* _TASK TO CARRY OUT_
Please report every line from the material that contains the word "sliver".

——

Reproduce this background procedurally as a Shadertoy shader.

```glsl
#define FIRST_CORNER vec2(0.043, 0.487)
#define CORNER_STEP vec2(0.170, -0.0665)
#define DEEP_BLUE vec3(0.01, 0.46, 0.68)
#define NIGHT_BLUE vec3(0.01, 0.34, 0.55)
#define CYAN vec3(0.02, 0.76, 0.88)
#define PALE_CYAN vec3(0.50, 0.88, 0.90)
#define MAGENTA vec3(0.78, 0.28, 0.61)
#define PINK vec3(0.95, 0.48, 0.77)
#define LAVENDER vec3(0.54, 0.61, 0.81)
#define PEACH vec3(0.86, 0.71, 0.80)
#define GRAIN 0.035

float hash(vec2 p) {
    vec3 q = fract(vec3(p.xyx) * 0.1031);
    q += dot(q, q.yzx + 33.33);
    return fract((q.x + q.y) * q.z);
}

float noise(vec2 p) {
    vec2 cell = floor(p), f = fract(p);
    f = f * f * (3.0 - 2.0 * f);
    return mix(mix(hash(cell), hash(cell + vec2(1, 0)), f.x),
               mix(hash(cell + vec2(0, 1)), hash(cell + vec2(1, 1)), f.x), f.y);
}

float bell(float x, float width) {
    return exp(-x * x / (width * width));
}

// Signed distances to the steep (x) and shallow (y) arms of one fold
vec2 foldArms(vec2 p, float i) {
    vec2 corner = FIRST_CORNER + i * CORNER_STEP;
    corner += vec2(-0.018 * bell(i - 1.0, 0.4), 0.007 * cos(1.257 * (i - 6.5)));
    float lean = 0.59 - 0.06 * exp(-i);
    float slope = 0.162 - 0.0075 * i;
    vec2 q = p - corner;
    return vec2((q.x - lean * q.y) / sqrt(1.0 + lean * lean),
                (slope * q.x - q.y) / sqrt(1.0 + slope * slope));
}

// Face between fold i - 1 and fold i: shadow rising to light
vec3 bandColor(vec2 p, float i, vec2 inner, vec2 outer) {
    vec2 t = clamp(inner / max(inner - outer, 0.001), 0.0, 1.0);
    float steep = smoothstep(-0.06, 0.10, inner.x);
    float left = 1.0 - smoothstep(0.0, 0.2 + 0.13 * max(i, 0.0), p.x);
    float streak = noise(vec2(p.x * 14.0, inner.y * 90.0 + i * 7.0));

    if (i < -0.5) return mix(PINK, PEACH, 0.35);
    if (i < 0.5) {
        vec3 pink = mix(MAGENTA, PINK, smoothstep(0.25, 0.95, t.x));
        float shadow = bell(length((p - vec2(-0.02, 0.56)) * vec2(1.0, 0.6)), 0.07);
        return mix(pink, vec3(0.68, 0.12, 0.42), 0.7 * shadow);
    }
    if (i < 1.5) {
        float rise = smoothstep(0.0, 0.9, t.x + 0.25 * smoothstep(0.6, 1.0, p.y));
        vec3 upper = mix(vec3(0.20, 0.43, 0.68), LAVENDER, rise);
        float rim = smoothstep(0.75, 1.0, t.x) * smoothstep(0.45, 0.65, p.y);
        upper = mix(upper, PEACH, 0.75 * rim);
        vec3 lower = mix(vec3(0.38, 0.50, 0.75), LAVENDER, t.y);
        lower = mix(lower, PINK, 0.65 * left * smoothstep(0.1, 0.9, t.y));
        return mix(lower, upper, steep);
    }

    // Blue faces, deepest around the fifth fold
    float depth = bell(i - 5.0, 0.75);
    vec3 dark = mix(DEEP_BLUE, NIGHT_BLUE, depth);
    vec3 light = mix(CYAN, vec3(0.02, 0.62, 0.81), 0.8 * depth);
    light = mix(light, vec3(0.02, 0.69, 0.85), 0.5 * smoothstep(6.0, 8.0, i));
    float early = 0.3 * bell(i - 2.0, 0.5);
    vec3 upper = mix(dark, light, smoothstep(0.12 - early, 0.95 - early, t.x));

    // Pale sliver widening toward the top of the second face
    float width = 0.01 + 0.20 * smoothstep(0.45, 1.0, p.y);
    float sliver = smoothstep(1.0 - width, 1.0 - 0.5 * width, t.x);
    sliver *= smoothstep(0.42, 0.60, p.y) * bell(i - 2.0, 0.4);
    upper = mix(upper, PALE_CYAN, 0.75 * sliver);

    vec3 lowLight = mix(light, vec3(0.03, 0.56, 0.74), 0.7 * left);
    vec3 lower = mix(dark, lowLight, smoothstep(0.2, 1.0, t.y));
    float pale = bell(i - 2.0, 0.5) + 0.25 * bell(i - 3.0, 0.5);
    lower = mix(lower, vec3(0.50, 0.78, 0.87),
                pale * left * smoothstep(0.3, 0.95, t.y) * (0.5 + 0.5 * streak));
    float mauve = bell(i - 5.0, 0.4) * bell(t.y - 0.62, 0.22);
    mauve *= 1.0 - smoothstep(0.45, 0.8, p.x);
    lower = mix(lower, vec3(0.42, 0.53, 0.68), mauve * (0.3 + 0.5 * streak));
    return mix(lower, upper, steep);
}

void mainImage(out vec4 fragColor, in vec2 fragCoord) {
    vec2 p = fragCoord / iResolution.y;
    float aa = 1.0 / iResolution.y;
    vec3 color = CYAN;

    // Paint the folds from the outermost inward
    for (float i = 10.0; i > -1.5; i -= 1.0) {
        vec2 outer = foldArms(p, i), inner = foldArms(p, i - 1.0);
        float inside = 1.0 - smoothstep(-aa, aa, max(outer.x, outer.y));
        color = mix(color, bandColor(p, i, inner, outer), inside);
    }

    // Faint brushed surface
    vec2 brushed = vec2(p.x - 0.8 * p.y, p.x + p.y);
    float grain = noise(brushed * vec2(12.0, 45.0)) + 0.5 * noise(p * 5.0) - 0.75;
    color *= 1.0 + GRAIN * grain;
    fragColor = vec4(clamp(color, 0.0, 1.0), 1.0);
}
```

——

* _ANSWER TO THE EXERCISE_
    // Pale sliver widening toward the top of the second face
    float sliver = smoothstep(1.0 - width, 1.0 - 0.5 * width, t.x);
    sliver *= smoothstep(0.42, 0.60, p.y) * bell(i - 2.0, 0.4);
    upper = mix(upper, PALE_CYAN, 0.75 * sliver);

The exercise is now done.